**Exercise goal:** Where does "floor" appear in the data? Return each line that holds it.

**Stored data:**
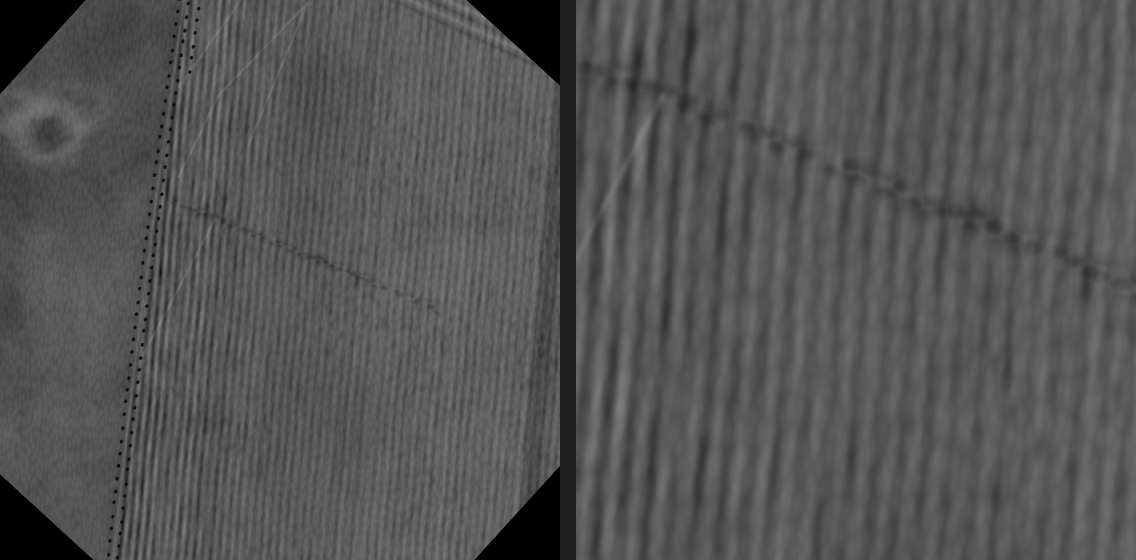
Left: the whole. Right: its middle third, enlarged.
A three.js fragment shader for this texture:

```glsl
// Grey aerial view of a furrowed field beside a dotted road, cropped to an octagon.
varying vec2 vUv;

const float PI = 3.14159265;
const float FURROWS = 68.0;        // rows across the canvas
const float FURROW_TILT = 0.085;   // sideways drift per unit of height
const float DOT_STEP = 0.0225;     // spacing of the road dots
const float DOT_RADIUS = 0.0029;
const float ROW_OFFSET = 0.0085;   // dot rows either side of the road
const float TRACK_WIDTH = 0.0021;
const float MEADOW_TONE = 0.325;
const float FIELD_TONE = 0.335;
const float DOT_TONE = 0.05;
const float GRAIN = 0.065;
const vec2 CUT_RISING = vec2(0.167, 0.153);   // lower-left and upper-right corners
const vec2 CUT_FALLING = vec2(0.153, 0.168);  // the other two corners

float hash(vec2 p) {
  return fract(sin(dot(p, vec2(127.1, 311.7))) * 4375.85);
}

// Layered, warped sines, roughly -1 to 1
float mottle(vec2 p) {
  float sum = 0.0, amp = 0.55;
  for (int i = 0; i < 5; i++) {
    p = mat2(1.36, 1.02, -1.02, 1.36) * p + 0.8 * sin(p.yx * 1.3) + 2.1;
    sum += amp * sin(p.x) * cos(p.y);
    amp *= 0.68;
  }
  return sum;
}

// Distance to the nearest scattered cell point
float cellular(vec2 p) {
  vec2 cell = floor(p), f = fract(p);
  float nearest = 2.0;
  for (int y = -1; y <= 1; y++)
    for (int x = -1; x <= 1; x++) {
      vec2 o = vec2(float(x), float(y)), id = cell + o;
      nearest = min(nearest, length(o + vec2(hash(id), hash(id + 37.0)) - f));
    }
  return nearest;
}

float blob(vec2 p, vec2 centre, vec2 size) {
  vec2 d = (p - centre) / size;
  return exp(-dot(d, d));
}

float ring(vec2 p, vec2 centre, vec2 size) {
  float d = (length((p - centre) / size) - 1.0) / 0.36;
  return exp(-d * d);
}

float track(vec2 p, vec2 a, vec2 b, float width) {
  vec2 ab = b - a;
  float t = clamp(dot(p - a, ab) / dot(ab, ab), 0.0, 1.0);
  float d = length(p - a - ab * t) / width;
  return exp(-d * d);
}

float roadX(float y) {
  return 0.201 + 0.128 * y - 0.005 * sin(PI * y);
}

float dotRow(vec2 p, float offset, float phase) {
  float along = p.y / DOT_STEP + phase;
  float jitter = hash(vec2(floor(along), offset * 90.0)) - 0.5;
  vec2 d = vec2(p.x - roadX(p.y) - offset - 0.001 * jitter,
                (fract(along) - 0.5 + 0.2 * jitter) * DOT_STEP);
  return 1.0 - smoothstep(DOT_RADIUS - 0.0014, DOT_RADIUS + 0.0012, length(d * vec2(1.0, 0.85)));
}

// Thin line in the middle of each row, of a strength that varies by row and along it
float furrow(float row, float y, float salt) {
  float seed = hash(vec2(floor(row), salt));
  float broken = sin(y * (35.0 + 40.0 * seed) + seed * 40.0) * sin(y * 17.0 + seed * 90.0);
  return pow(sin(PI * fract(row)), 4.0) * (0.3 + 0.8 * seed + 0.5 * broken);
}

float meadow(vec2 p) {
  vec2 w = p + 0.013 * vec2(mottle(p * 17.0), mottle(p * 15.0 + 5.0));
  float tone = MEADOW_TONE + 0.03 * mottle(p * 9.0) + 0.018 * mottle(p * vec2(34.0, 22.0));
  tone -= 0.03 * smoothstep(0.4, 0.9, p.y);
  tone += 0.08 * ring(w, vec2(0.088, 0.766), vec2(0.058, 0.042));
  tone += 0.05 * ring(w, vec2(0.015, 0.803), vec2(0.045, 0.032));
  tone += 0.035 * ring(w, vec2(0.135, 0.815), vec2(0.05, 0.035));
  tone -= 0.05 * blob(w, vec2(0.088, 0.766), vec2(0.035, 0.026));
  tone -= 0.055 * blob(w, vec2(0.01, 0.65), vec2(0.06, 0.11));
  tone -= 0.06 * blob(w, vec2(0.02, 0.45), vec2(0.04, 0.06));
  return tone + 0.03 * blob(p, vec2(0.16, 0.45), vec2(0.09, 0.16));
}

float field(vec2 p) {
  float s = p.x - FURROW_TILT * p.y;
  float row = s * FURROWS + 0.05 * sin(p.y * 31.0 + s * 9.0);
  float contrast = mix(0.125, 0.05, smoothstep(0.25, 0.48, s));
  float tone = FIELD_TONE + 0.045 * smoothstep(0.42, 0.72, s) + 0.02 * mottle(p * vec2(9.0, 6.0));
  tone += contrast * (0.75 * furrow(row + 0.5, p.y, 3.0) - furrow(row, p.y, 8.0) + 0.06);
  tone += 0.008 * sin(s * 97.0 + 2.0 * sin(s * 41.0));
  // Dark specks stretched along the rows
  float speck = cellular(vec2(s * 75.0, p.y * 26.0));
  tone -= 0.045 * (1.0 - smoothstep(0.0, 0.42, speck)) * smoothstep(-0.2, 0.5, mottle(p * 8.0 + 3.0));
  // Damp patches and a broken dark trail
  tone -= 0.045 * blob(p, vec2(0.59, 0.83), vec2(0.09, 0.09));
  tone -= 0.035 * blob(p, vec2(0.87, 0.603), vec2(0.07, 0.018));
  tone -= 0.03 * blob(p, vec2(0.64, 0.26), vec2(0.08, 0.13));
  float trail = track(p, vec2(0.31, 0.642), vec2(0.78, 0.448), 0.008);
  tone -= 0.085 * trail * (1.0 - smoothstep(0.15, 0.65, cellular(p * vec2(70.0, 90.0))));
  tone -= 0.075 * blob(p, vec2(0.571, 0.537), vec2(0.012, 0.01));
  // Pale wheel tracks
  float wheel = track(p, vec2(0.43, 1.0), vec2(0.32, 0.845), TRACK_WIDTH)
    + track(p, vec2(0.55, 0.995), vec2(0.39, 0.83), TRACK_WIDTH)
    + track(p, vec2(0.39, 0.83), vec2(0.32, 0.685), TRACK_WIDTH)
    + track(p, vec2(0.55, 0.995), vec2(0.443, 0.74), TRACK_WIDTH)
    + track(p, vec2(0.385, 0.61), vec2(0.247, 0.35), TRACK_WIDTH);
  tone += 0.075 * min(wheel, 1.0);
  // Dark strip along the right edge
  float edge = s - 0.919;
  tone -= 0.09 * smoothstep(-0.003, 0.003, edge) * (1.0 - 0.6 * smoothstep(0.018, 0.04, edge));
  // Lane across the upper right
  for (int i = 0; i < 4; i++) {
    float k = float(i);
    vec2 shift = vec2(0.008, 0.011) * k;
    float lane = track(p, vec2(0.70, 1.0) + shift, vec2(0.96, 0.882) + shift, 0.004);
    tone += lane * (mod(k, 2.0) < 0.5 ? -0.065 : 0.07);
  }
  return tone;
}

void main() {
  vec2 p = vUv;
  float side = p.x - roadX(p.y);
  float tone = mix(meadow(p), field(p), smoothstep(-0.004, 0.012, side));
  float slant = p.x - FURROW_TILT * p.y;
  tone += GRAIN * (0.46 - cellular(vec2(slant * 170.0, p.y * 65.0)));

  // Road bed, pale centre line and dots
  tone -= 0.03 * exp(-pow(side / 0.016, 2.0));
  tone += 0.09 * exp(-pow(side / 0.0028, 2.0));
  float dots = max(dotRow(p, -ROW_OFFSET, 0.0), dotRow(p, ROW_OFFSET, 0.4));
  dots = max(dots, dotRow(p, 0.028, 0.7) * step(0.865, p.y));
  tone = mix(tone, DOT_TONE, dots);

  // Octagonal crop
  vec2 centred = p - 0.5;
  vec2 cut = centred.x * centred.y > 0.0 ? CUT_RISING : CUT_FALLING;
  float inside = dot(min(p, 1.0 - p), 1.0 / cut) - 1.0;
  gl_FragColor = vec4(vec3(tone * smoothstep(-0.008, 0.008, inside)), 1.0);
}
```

**Result for this exercise:**
  vec2 cell = floor(p), f = fract(p);
  float jitter = hash(vec2(floor(along), offset * 90.0)) - 0.5;
  float seed = hash(vec2(floor(row), salt));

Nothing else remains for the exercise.